Reese Witherspoon Questions Red Carpet Sexism

Reese Witherspoon

Reese Witherspoon has questioned sexism on the red carpet, sparking debate over the issue. Before appearing at the 87th Academy Awards, she made it clear that she wanted to be asked different questions. Most of the time, questions for women revolved around clothes and shoes, with “who are you wearing” being one of the most popular.

Witherspoon started the campaign via social media on Sunday. She used Instagram and Facebook with #AskHerMore in her comments. All she wanted was for interviewers to come up with more creative questions. The Wild actress mentioned that there are so many talented nominees that it is time to hear the stories, and not just hear about their clothes.

She is not the first actress to call interviewers out about the sexist red carpet questions. Cate Blanchett started Witherspoon’s campaign, asking her interviewer whether men are asked the same “who are you wearing” questions. This was at the SAG Awards just weeks earlier.

However, Entertainment Tonight interviewer Jackie Willis defended the question. Actresses do deal with designers, and they are expected to promote those designers while on the red carpet. The only way to easily do that is to be asked the question about who designed their clothes. She hit back at Witherspoon and Blanchett saying that there is nothing wrong with asking about couture fashion “on the most stylish nights of the year.”

Red carpet sexism is not only about being asked about clothes, despite Witherspoon and Blanchett hinting to that. Jennifer Garner complained in October while at the Elle Women of Hollywood event that she was constantly asked about creating a work-life balance. It is something that her husband, Ben Affleck, is never asked.
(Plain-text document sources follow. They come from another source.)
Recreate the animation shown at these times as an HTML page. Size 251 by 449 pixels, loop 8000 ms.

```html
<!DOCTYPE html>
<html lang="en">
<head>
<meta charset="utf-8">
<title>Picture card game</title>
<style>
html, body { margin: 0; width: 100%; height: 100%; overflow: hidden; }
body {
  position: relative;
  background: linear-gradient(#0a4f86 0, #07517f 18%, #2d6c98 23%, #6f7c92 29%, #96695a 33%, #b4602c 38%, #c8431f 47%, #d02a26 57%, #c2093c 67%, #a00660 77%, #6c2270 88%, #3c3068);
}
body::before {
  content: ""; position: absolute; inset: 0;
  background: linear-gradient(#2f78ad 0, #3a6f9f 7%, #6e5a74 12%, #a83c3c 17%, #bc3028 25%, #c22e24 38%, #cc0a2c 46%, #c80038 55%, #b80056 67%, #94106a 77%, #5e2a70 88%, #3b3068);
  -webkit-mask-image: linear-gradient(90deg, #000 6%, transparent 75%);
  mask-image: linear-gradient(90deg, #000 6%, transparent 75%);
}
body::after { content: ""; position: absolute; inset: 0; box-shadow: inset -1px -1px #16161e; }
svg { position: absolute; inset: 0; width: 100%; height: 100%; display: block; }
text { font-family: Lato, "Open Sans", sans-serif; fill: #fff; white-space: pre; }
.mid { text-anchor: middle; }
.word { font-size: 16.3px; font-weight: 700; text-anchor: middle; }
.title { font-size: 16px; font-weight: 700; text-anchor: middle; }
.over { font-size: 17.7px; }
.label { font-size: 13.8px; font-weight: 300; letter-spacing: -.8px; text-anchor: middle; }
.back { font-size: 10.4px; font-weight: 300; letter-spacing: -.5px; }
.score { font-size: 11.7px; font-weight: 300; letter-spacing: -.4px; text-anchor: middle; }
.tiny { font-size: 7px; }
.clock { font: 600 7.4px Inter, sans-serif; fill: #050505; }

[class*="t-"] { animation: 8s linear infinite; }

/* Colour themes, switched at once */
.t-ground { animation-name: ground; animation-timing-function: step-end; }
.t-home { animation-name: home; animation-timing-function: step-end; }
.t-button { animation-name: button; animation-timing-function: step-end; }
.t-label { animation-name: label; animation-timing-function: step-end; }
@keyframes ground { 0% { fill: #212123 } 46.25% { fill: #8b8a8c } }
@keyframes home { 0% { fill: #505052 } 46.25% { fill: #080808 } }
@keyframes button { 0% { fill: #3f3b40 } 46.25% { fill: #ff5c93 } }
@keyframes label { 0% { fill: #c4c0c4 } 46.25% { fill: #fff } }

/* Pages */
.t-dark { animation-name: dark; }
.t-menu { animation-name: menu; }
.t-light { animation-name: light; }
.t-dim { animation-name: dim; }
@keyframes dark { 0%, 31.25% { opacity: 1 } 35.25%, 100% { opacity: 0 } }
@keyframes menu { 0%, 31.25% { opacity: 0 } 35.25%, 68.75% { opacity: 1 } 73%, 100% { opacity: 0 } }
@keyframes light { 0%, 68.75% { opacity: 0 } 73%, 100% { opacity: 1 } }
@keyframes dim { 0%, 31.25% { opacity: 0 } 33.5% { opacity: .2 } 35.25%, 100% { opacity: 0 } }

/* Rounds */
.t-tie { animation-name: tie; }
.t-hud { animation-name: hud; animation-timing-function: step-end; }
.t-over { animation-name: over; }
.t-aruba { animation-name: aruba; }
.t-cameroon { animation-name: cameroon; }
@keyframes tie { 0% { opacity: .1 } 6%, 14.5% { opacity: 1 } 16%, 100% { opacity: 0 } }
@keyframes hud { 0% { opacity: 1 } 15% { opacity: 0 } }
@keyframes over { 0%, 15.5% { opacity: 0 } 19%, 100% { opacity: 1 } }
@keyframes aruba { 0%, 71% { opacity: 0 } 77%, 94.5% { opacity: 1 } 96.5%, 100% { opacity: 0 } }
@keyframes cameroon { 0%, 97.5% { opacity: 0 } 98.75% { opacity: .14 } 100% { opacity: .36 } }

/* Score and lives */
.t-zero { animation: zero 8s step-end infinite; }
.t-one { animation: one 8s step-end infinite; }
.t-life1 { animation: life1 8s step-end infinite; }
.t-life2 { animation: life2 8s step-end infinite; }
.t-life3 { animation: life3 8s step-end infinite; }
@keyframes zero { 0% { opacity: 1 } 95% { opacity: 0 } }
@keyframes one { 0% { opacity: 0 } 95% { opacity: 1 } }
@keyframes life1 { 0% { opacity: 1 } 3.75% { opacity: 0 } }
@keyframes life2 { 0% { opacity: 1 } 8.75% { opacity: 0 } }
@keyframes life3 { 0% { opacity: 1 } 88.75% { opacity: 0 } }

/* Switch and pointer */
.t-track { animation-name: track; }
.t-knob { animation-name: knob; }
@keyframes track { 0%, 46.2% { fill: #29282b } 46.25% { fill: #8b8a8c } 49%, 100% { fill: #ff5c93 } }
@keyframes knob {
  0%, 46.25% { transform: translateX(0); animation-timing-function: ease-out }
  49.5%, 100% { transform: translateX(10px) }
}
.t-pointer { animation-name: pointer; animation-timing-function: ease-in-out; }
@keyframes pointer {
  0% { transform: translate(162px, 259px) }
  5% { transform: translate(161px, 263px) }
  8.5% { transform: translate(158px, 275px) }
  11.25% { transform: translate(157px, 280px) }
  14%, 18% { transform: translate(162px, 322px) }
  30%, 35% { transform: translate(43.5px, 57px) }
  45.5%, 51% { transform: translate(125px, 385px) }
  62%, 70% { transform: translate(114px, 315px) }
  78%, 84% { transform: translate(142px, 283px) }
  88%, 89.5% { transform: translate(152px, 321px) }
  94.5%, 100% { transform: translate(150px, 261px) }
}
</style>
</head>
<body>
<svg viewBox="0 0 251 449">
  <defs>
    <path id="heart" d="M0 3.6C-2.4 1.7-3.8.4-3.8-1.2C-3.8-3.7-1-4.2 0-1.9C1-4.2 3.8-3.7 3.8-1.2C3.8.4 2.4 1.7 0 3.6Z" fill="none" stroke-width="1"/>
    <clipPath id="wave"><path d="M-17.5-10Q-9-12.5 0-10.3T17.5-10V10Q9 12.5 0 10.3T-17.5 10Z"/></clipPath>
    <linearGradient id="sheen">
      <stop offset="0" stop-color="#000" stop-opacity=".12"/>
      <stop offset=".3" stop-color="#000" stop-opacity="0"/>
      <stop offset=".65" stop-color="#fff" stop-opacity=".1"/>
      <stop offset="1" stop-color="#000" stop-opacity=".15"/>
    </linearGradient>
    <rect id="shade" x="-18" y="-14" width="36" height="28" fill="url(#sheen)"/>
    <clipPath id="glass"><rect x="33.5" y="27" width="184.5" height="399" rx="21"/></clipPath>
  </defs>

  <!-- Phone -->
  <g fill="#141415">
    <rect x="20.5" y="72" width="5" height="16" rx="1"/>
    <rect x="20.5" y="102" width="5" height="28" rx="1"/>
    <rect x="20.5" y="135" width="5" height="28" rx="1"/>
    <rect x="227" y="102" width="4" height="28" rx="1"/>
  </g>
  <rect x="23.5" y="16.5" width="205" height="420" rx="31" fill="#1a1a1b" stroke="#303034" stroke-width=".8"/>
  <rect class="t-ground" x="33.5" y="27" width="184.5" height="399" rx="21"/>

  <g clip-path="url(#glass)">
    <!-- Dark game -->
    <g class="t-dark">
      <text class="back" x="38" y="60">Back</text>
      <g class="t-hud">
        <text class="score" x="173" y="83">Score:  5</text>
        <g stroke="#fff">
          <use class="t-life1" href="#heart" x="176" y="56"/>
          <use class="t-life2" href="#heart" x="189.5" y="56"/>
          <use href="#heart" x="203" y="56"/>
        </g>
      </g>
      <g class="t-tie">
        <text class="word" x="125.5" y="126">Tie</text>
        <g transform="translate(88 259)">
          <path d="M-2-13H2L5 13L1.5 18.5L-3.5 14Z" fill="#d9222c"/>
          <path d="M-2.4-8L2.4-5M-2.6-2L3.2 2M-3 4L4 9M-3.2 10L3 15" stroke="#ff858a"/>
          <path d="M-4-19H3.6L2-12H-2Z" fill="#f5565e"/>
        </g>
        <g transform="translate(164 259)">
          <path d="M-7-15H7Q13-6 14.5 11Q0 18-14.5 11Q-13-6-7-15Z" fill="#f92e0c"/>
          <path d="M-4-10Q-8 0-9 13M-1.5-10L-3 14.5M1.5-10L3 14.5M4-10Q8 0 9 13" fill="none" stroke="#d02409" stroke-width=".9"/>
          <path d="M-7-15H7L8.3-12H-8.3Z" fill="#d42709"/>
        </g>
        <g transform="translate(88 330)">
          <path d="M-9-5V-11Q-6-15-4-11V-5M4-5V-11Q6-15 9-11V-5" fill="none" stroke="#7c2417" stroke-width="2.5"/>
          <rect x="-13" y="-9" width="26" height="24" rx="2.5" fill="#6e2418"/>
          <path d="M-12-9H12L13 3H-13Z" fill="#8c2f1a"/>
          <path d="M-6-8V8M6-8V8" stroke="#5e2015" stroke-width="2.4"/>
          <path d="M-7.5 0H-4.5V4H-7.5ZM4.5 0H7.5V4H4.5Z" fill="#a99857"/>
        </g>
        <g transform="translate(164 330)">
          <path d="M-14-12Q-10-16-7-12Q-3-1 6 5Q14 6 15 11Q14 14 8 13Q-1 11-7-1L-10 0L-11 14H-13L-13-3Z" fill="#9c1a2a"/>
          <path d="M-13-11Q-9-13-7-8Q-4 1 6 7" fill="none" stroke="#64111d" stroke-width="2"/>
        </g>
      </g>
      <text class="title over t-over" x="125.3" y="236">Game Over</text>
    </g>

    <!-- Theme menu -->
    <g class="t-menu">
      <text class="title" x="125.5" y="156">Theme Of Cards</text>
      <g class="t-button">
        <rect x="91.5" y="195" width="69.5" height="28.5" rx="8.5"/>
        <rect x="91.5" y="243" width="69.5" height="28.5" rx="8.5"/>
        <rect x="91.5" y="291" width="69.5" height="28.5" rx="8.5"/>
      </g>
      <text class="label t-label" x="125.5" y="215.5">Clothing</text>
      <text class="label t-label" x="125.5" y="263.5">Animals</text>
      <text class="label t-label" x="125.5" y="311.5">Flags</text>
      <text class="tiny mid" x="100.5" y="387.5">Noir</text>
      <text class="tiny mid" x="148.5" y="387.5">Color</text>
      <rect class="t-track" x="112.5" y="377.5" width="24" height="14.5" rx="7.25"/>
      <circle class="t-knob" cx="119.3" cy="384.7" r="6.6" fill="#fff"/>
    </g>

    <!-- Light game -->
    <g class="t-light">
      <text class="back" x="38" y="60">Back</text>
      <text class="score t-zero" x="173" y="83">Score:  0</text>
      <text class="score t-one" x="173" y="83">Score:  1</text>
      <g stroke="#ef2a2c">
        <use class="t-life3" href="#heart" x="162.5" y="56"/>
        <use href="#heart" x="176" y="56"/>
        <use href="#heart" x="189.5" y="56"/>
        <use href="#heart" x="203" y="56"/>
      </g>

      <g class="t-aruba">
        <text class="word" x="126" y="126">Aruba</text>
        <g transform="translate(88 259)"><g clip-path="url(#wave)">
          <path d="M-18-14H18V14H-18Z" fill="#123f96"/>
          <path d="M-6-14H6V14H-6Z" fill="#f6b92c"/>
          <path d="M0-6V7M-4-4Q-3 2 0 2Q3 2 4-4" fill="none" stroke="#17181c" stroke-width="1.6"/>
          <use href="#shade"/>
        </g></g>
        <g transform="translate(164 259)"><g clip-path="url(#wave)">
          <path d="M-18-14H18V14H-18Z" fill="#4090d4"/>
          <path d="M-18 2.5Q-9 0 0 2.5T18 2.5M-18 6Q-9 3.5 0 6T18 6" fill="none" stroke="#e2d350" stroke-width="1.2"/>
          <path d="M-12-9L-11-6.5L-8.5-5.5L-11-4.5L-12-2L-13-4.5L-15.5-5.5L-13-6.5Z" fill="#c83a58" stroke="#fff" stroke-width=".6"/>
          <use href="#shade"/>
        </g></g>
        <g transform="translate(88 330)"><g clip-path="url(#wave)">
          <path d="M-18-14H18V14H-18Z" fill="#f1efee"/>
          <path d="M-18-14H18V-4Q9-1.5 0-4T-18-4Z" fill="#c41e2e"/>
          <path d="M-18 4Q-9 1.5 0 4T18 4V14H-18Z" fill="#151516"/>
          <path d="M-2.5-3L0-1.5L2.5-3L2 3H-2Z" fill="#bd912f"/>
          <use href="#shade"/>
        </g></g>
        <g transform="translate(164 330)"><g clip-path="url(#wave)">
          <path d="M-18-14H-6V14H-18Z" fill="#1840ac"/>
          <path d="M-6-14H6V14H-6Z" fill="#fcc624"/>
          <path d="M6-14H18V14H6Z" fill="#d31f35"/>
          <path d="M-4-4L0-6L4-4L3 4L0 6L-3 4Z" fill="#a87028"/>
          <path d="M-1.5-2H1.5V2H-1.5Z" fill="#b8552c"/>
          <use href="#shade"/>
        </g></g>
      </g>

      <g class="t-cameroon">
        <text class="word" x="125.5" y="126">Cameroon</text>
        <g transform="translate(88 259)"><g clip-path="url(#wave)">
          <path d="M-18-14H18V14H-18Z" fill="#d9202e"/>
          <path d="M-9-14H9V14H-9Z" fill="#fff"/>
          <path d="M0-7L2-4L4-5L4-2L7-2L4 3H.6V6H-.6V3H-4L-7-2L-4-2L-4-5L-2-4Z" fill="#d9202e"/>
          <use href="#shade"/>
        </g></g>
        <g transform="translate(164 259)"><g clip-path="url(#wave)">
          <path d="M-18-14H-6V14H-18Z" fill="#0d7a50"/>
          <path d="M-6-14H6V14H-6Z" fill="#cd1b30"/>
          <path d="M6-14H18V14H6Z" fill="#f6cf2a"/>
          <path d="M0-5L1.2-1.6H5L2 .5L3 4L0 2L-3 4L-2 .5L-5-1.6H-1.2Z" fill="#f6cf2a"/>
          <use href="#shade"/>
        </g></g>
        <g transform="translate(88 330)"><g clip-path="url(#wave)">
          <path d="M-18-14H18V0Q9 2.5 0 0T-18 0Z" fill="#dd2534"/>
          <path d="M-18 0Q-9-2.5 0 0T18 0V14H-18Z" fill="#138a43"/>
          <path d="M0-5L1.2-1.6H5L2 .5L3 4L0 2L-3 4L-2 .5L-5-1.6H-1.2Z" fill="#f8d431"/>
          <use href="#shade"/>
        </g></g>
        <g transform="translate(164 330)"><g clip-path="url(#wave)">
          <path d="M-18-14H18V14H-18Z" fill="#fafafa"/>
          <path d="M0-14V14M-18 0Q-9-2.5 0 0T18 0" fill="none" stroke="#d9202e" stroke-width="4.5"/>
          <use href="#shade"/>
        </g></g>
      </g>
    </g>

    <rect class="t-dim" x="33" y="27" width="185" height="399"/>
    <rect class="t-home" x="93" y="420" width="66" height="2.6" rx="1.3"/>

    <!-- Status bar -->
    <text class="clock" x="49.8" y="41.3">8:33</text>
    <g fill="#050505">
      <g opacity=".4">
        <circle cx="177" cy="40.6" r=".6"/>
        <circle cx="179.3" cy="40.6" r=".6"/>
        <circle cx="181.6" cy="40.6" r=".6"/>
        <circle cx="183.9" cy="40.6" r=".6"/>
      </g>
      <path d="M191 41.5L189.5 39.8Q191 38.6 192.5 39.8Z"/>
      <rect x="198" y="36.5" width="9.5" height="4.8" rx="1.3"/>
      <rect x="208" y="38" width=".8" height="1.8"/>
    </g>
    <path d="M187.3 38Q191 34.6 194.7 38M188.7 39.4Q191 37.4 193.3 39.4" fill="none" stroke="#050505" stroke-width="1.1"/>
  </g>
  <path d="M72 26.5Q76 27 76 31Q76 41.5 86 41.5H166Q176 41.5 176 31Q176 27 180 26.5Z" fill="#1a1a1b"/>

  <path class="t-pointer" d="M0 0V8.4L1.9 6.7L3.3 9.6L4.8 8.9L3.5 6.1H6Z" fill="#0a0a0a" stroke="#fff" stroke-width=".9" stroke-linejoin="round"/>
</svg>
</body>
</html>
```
Garner did go on to say that there seems to be some sexism for a man, too. Affleck said that his most common question was over the breasts of Emily Ratajkowski, who was his Gone Girl co-star and the model used in the Blurred Lines video.

Witherspoon has gained a lot of support from other woman in the industry for her fight against sexism on the red carpet. Lena Dunham is well known for her feminist views, and said that it is time for people to ask about the causes a woman supports, rather than her “support garments.” Grey’s Anatomy creator Shonda Rhimes also showed support for Witherspoon’s movement.

It has sparked debate over the question Witherspoon raised. Is it really that sexist to ask about the clothes a woman is wearing? Many interviewers and designers do not believe that. In fact, designers support the question because it gets their name out there. It is the whole point of doing these financial deals with the actresses. However, it may be about time that the men are asked the same questions regarding their suits or, as Witherspoon wants, ask women the same things they would ask men.

The answers could also be ones that the fans want to hear. Those who look up to these women may want to hear about how the balance work and family. They may want to know who Witherspoon is wearing because they really like the dress. However, Witherspoon has certainly sparked debate as she raised questions over sexism on the red carpet.

By Alexandria Ingham


Huffington Post


CBS News

Photo by WEBN-TV – Flickr License

2 Responses to "Reese Witherspoon Questions Red Carpet Sexism"

  1. Michael   February 23, 2015 at 6:00 am

    Get over yourself Rata ….your an actress not a Nobel Peace prize winner! Just be happy you are still relevant and have work! Your no spring chicken with 3 pups and may not have too many new roles in your future..then journalists won’t give a damn what you are wearing.

  2. Mbryce   February 23, 2015 at 5:32 am

    Always one whining about something. The Oscars have been about all this Glitz and glamour for years. You don’t want to be asked,,? Stay home. Want a REAL sexist remark? I think she should show up in her Birthday suit next year. I probably still could care less what or who she was wearing


Leave a Reply

Your email address will not be published.